Tennessee lawmakers are considering a bill that would allow intellectually disabled people on death row to challenge their sentence.
A Memphis judge has ruled that new DNA testing results do not prove the innocence of a Tennessee man on death row. Pervis Payne’s DNA was located on multiple items in the apartment of a woman who he allegedly stabbed to death in 1987.
New DNA testing results could stop the execution of a Tennessee man scheduled to die this spring.
The state of Tennessee will not execute Pervis Payne next month, as planned.
Pervis Payne is set to be executed on Dec. 3, weeks before Tennessee’s next legislative session begins. His attorneys hope Gov. Bill Lee will postpone his execution while the bill makes it way through the legislative process.
A film that debuted last week at the Nashville Film Festival takes a deeper look at the conviction of Abu-Ali Abdur’Rahman, whom Nashville’s district attorney has asked to be spared from a death sentence.
A Shelby County man who has spent more than three decades on death row for a crime he’s always said he did not commit has been granted one more chance to try to prove his innocence.
A new national report on racial disparities in the death penalty explores two high-profile cases that are winding their way through the courts here in Tennessee.

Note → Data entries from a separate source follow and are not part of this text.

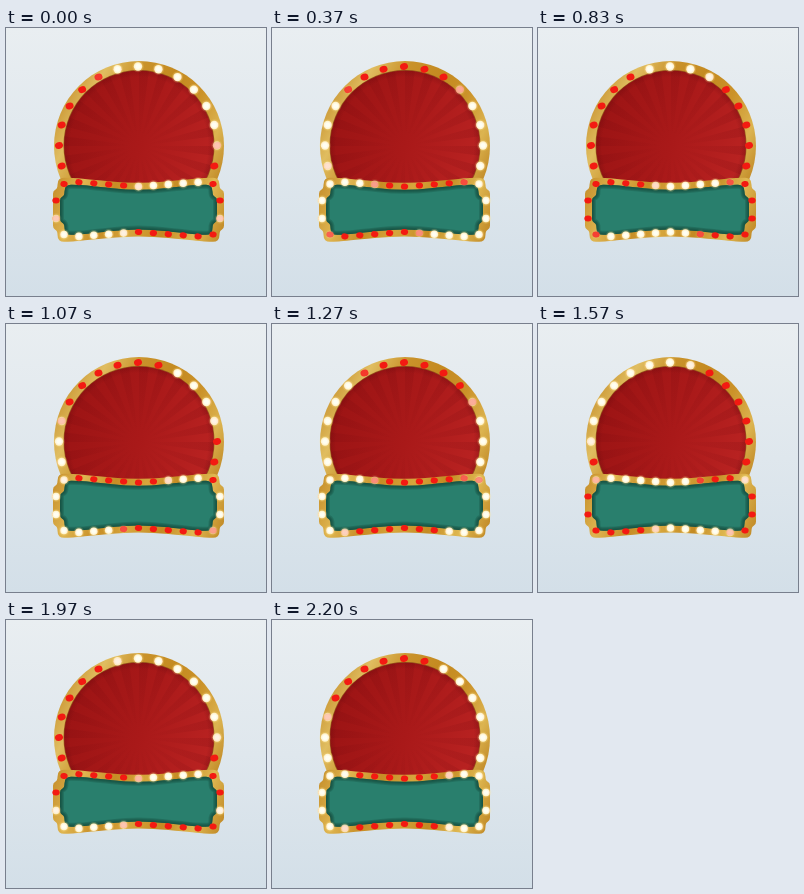
These frames come from a looping animation (260x268 px, 2.23 s). An HTML page with a canvas:

```html
<!DOCTYPE html>
<html lang="en">
<head>
<meta charset="utf-8">
<title>Marquee lights</title>
<style>
html, body { margin: 0; width: 100%; height: 100%; overflow: hidden; background: #dfe7ec; }
canvas { display: block; width: 260px; height: 268px; }
</style>
</head>
<body>
<canvas id="stage" width="260" height="268"></canvas>
<script>
const W = 260, H = 268, LOOP = 2230;
const CYCLE = 1950, STEP = 80, LIT = 510, FADE = 75;
const ARCH = { x: 133, y: 118 };
const BANNER = { x: 132.5, y: 181.7 };
const ctx = document.getElementById('stage').getContext('2d');

function gradient(x0, y0, x1, y1, ...colors) {
  const g = ctx.createLinearGradient(x0, y0, x1, y1);
  colors.forEach((c, i) => g.addColorStop(i / (colors.length - 1), c));
  return g;
}

function radial(x, y, r0, r1, inner, outer) {
  const g = ctx.createRadialGradient(x, y, r0, x, y, r1);
  g.addColorStop(0, inner);
  g.addColorStop(1, outer);
  return g;
}

function disc(x, y, r, fill) {
  ctx.beginPath();
  ctx.arc(x, y, r, 0, Math.PI * 2);
  ctx.fillStyle = fill;
  ctx.fill();
}

// Each group carries two red waves per cycle, starting at the given times.
const WAVES = {
  arch: [-430, 392],
  top: [-375, 530],
  bottom: [-450, 565],
  side: [-440, 500]
};
const bulbs = [];
function addBulb(x, y, size, tilt, index, group) {
  bulbs.push({ x, y, size, tilt, starts: WAVES[group].map(s => s + index * STEP) });
}

for (let i = 0; i < 15; i++) {
  const a = Math.PI * (195 - 15 * i) / 180;
  addBulb(132 + 79 * Math.cos(a), 117.5 - 79 * Math.sin(a), 4.2, -0.3, i, 'arch');
}
addBulb(207, 156, 3.8, -0.2, 15, 'arch');
for (let i = 0; i < 11; i++) {
  const d = Math.abs(i - 5), end = d === 5;
  const x = 58 + 14.9 * i;
  if (i < 10) addBulb(x, end ? 156 : 158.6 - 1.1 * d, 3.8, 0.2, i, 'top');
  addBulb(x, end ? 206.5 : 204 + 1.1 * d, 3.8, 0.2, 10 - i, 'bottom');
}
for (const x of [50, 214]) {
  addBulb(x, 172.5, 3.8, 0, 0, 'side');
  addBulb(x, 190.5, 3.8, 0, -1, 'side');
}

const clamp = v => Math.max(0, Math.min(1, v));

function redness(starts, t) {
  return Math.max(...starts.map(s => {
    const age = ((t - s + FADE / 2) % CYCLE + CYCLE) % CYCLE;
    return Math.min(clamp(age / FADE), clamp((LIT + FADE - age) / FADE));
  }));
}

// Closed curve through the midpoints of its control polygon.
function smoothPath(points) {
  const mid = (p, q) => [(p[0] + q[0]) / 2, (p[1] + q[1]) / 2];
  ctx.beginPath();
  ctx.moveTo(...mid(points[points.length - 1], points[0]));
  points.forEach((p, i) => {
    ctx.quadraticCurveTo(...p, ...mid(p, points[(i + 1) % points.length]));
  });
  ctx.closePath();
}

function bannerPath(inset) {
  const w = 85.5 - inset, h = 32 - inset;
  const corner = [[w, h - 19], [w, h - 13], [w - 4.5, h - 11], [w - 4.5, h - 3],
    [w - 8, h], [w - 14, h], [w - 26, h - 0.6]];
  const place = (sx, sy) => ([x, y]) => [BANNER.x + sx * x, BANNER.y + sy * y];
  const back = [...corner].reverse();
  const dip = [0, h - 6.6];
  smoothPath([
    ...[...corner, dip].map(place(1, 1)), ...back.map(place(-1, 1)),
    ...[...corner, dip].map(place(-1, -1)), ...back.map(place(1, -1))
  ]);
}

function drawBackground() {
  ctx.fillStyle = gradient(0, 0, 0, H, '#e9eef1', '#dfe7ed', '#d3dfe8');
  ctx.fillRect(0, 0, W, H);
}

function drawArch() {
  const { x, y } = ARCH;
  disc(x, y, 85, gradient(48, 70, 218, 160,
    '#c48c28', '#e0bd60', '#c9922a', '#c48a20', '#cb9229', '#dcb450', '#b97d1b'));
  disc(x, y - 0.5, 75.5, '#94521b');
  ctx.save();
  ctx.beginPath();
  ctx.arc(x, y - 0.5, 74.8, 0, Math.PI * 2);
  ctx.clip();
  ctx.fillStyle = gradient(58, 95, 208, 140, '#9c1414', '#a91919', '#ba2322');
  ctx.fillRect(50, 40, 165, 130);
  ctx.fillStyle = radial(x, y, 8, 75, 'rgba(120,10,15,0)', 'rgba(120,10,15,.2)');
  const rays = 24, sector = Math.PI * 2 / rays;
  for (let i = 0; i < rays; i++) {
    ctx.beginPath();
    ctx.moveTo(x, y);
    ctx.arc(x, y, 80, i * sector, (i + 0.5) * sector);
    ctx.fill();
  }
  ctx.fillStyle = radial(x, y, 69, 76, 'rgba(100,8,12,0)', 'rgba(100,8,12,.3)');
  ctx.fillRect(50, 40, 165, 130);
  ctx.restore();
}

function drawBanner() {
  bannerPath(0);
  ctx.fillStyle = gradient(47, 150, 218, 214,
    '#c48c28', '#dfb550', '#c78d25', '#d6a53c', '#c48a22', '#dfb852', '#bd8320');
  ctx.fill();

  bannerPath(7);
  ctx.fillStyle = '#297f6d';
  ctx.fill();
  ctx.save();
  ctx.clip();
  ctx.strokeStyle = 'rgba(17,60,48,.22)';
  for (const width of [2, 4, 6, 8]) {
    ctx.lineWidth = width;
    ctx.stroke();
  }
  ctx.restore();
}

function drawBulb({ x, y, size, tilt, starts }, t) {
  const red = redness(starts, t);
  ctx.beginPath();
  ctx.ellipse(x, y, size * 0.96, size * 0.8, tilt, 0, Math.PI * 2);
  ctx.fillStyle = '#f31a12';
  ctx.fill();
  ctx.globalAlpha = 1 - red;
  disc(x, y, size + 2, radial(x, y, size * 0.7, size + 2,
    'rgba(255,232,160,.6)', 'rgba(255,225,130,0)'));
  disc(x, y, size, radial(x, y, size * 0.45, size, '#fffef2', '#fff1c4'));
  ctx.globalAlpha = 1;
}

function draw(now) {
  const t = now % LOOP;
  drawBackground();
  drawArch();
  drawBanner();
  bulbs.forEach(b => drawBulb(b, t));
}

const start = performance.now();
function tick() {
  draw(performance.now() - start);
  requestAnimationFrame(tick);
}
tick();
</script>
</body>
</html>
```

It highlights the ways Black people are more likely to be discriminated against — from arrest to jury selection to execution.
Payne has never denied he was there. But his attorneys say testing could prove someone else was there, too. That could be enough to overturn his sentence.
A Tennessee man who is scheduled for execution this December is asking the state to give him one more chance to prove his innocence.